> **Problem to work on**: Return each line of the data below exactly, omitting any pictures.
____
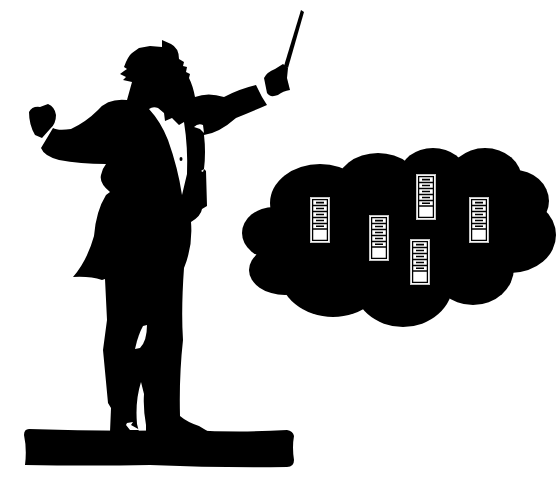
<!DOCTYPE html>
<html lang="en">
<head>
<meta charset="utf-8">
<title>Conductor and server cloud</title>
<style>
:root { --ink: #000; --paper: #fff; --rack-edge: #c4c4c4; }
html, body { margin: 0; padding: 0; background: var(--paper); overflow: hidden; }
.canvas { display: block; width: 557px; height: 480px; }
.ink { fill: var(--ink); }
.paper { fill: var(--paper); }
.rack-frame { fill: var(--paper); stroke: var(--rack-edge); stroke-width: 1; }
.rack-body { fill: var(--paper); stroke: var(--ink); stroke-width: 1.3; }
.rack-line { fill: none; stroke: var(--ink); stroke-width: 1.3; }
.rack-slot { fill: none; stroke: var(--ink); stroke-width: 1.6; }
</style>
</head>
<body>
<svg class="canvas" viewBox="0 0 557 480" role="img" aria-label="A conductor on a podium directing servers in a cloud">
  <defs>
    <g id="server">
      <rect class="rack-frame" x="0.5" y="0.5" width="19" height="45"/>
      <rect class="rack-body" x="2.6" y="2.6" width="14.8" height="40.8"/>
      <path class="rack-line" d="M3 8.500H17M3 14.500H17M3 20.500H17M3 26.500H17M3 32H17"/>
      <path class="rack-slot" d="M6 5.600H14M6 11.500H14M6 17.500H14M6 23.500H14M6 29.300H14"/>
    </g>
  </defs>

  <g id="podium">
    <path class="ink" d="M29 429Q24 429 24 435Q27 449 25 465Q90 466 150 465Q220 468 287 467Q294 467 294 460Q292 447 294 436Q293 431 287 430Q240 433 190 430Q110 432 29 429Z"/>
  </g>

  <g id="conductor">
    <path id="baton" class="ink" d="M301 10L304 12L288 68L284 66Z"/>
    <path id="right-hand" class="ink" d="M264 78Q267 72 275 69L283 64L288 68L287 78L290 90Q283 91 278 95Q270 98 267 93Z"/>
    <path id="left-hand" class="ink" d="M29 112Q32 106 40 107L48 104Q55 107 56 115Q56 124 50 129L42 138L35 135Q29 125 29 112Z"/>
    <path id="figure" class="ink" d="M132 53L139 48L150 46L162 47L162 40L171 44Q179 48 179 59L184 62L183 66L187 67L186 72L190 74L189 78Q193 86 195 97Q208 92 224 97Q239 89 256 85L262 97L267 105Q251 112 236 118Q219 133 204 135Q206 152 204 169L206 171L207 206L202 209Q201 216 191 222Q193 246 184 268Q181 310 183 340Q179 376 180 416Q187 422 199 426L209 432H146V425Q143 408 144 394L141 382Q135 401 137 424L139 432H110L111 408L108 403L103 350L107 320L105 279L102 280Q90 276 73 277Q87 261 94 236Q96 211 106 195L110 192Q99 183 101 175Q102 169 106 164Q80 164 59 160Q44 156 41 148L53 128Q58 131 71 129Q86 122 98 110Q108 98 127 100L132 82L123 80L126 77L120 74L124 71L127 69L124 67Q128 56 132 53Z"/>
    <path id="shirt" class="paper" d="M149 109Q153 106 158 108L164 113L165 121L172 118L179 125L184 122Q188 147 187 174L182 195Q178 168 168 140Q161 122 149 109Z"/>
    <ellipse id="shirt-stud" class="ink" cx="181" cy="159" rx="1.5" ry="2"/>
    <path id="collar-gap" class="paper" d="M194 127Q198 123 203 125L204 133L200 129Z"/>
    <path id="coat-slit" class="paper" d="M204 169L201 171L203 172Z"/>
    <path id="leg-gap" class="paper" d="M143 326L147 325Q147 341 140 348L135 349Q138 335 143 326Z"/>
    <path id="shoe-gap" class="paper" d="M127 423L133 422L131 425L140 430H130L126 425Z"/>
  </g>

  <g id="cloud" class="ink">
    <ellipse cx="320" cy="203" rx="50" ry="39"/>
    <ellipse cx="378" cy="186" rx="42" ry="33"/>
    <ellipse cx="433" cy="174" rx="33" ry="26"/>
    <ellipse cx="485" cy="180" rx="37" ry="32"/>
    <ellipse cx="514" cy="201" rx="35" ry="31"/>
    <ellipse cx="511" cy="235" rx="45" ry="38"/>
    <ellipse cx="473" cy="268" rx="41" ry="37"/>
    <ellipse cx="403" cy="283" rx="50" ry="44"/>
    <ellipse cx="333" cy="272" rx="54" ry="45"/>
    <ellipse cx="285" cy="270" rx="36" ry="25"/>
    <ellipse cx="274" cy="233" rx="32" ry="26"/>
    <ellipse cx="400" cy="235" rx="115" ry="58"/>
  </g>

  <g id="servers">
    <use href="#server" x="310" y="197"/>
    <use href="#server" x="369" y="215"/>
    <use href="#server" x="416" y="174"/>
    <use href="#server" x="410" y="239"/>
    <use href="#server" x="469" y="197"/>
  </g>
</svg>
</body>
</html>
____
> **Answer to this problem**:
<!DOCTYPE html>
<html lang="en">
<head>
<meta charset="utf-8">
<title>Conductor and server cloud</title>
<style>
:root { --ink: #000; --paper: #fff; --rack-edge: #c4c4c4; }
html, body { margin: 0; padding: 0; background: var(--paper); overflow: hidden; }
.canvas { display: block; width: 557px; height: 480px; }
.ink { fill: var(--ink); }
.paper { fill: var(--paper); }
.rack-frame { fill: var(--paper); stroke: var(--rack-edge); stroke-width: 1; }
.rack-body { fill: var(--paper); stroke: var(--ink); stroke-width: 1.3; }
.rack-line { fill: none; stroke: var(--ink); stroke-width: 1.3; }
.rack-slot { fill: none; stroke: var(--ink); stroke-width: 1.6; }
</style>
</head>
<body>
<svg class="canvas" viewBox="0 0 557 480" role="img" aria-label="A conductor on a podium directing servers in a cloud">
  <defs>
    <g id="server">
      <rect class="rack-frame" x="0.5" y="0.5" width="19" height="45"/>
      <rect class="rack-body" x="2.6" y="2.6" width="14.8" height="40.8"/>
      <path class="rack-line" d="M3 8.500H17M3 14.500H17M3 20.500H17M3 26.500H17M3 32H17"/>
      <path class="rack-slot" d="M6 5.600H14M6 11.500H14M6 17.500H14M6 23.500H14M6 29.300H14"/>
    </g>
  </defs>

  <g id="podium">
    <path class="ink" d="M29 429Q24 429 24 435Q27 449 25 465Q90 466 150 465Q220 468 287 467Q294 467 294 460Q292 447 294 436Q293 431 287 430Q240 433 190 430Q110 432 29 429Z"/>
  </g>

  <g id="conductor">
    <path id="baton" class="ink" d="M301 10L304 12L288 68L284 66Z"/>
    <path id="right-hand" class="ink" d="M264 78Q267 72 275 69L283 64L288 68L287 78L290 90Q283 91 278 95Q270 98 267 93Z"/>
    <path id="left-hand" class="ink" d="M29 112Q32 106 40 107L48 104Q55 107 56 115Q56 124 50 129L42 138L35 135Q29 125 29 112Z"/>
    <path id="figure" class="ink" d="M132 53L139 48L150 46L162 47L162 40L171 44Q179 48 179 59L184 62L183 66L187 67L186 72L190 74L189 78Q193 86 195 97Q208 92 224 97Q239 89 256 85L262 97L267 105Q251 112 236 118Q219 133 204 135Q206 152 204 169L206 171L207 206L202 209Q201 216 191 222Q193 246 184 268Q181 310 183 340Q179 376 180 416Q187 422 199 426L209 432H146V425Q143 408 144 394L141 382Q135 401 137 424L139 432H110L111 408L108 403L103 350L107 320L105 279L102 280Q90 276 73 277Q87 261 94 236Q96 211 106 195L110 192Q99 183 101 175Q102 169 106 164Q80 164 59 160Q44 156 41 148L53 128Q58 131 71 129Q86 122 98 110Q108 98 127 100L132 82L123 80L126 77L120 74L124 71L127 69L124 67Q128 56 132 53Z"/>
    <path id="shirt" class="paper" d="M149 109Q153 106 158 108L164 113L165 121L172 118L179 125L184 122Q188 147 187 174L182 195Q178 168 168 140Q161 122 149 109Z"/>
    <ellipse id="shirt-stud" class="ink" cx="181" cy="159" rx="1.5" ry="2"/>
    <path id="collar-gap" class="paper" d="M194 127Q198 123 203 125L204 133L200 129Z"/>
    <path id="coat-slit" class="paper" d="M204 169L201 171L203 172Z"/>
    <path id="leg-gap" class="paper" d="M143 326L147 325Q147 341 140 348L135 349Q138 335 143 326Z"/>
    <path id="shoe-gap" class="paper" d="M127 423L133 422L131 425L140 430H130L126 425Z"/>
  </g>

  <g id="cloud" class="ink">
    <ellipse cx="320" cy="203" rx="50" ry="39"/>
    <ellipse cx="378" cy="186" rx="42" ry="33"/>
    <ellipse cx="433" cy="174" rx="33" ry="26"/>
    <ellipse cx="485" cy="180" rx="37" ry="32"/>
    <ellipse cx="514" cy="201" rx="35" ry="31"/>
    <ellipse cx="511" cy="235" rx="45" ry="38"/>
    <ellipse cx="473" cy="268" rx="41" ry="37"/>
    <ellipse cx="403" cy="283" rx="50" ry="44"/>
    <ellipse cx="333" cy="272" rx="54" ry="45"/>
    <ellipse cx="285" cy="270" rx="36" ry="25"/>
    <ellipse cx="274" cy="233" rx="32" ry="26"/>
    <ellipse cx="400" cy="235" rx="115" ry="58"/>
  </g>

  <g id="servers">
    <use href="#server" x="310" y="197"/>
    <use href="#server" x="369" y="215"/>
    <use href="#server" x="416" y="174"/>
    <use href="#server" x="410" y="239"/>
    <use href="#server" x="469" y="197"/>
  </g>
</svg>
</body>
</html>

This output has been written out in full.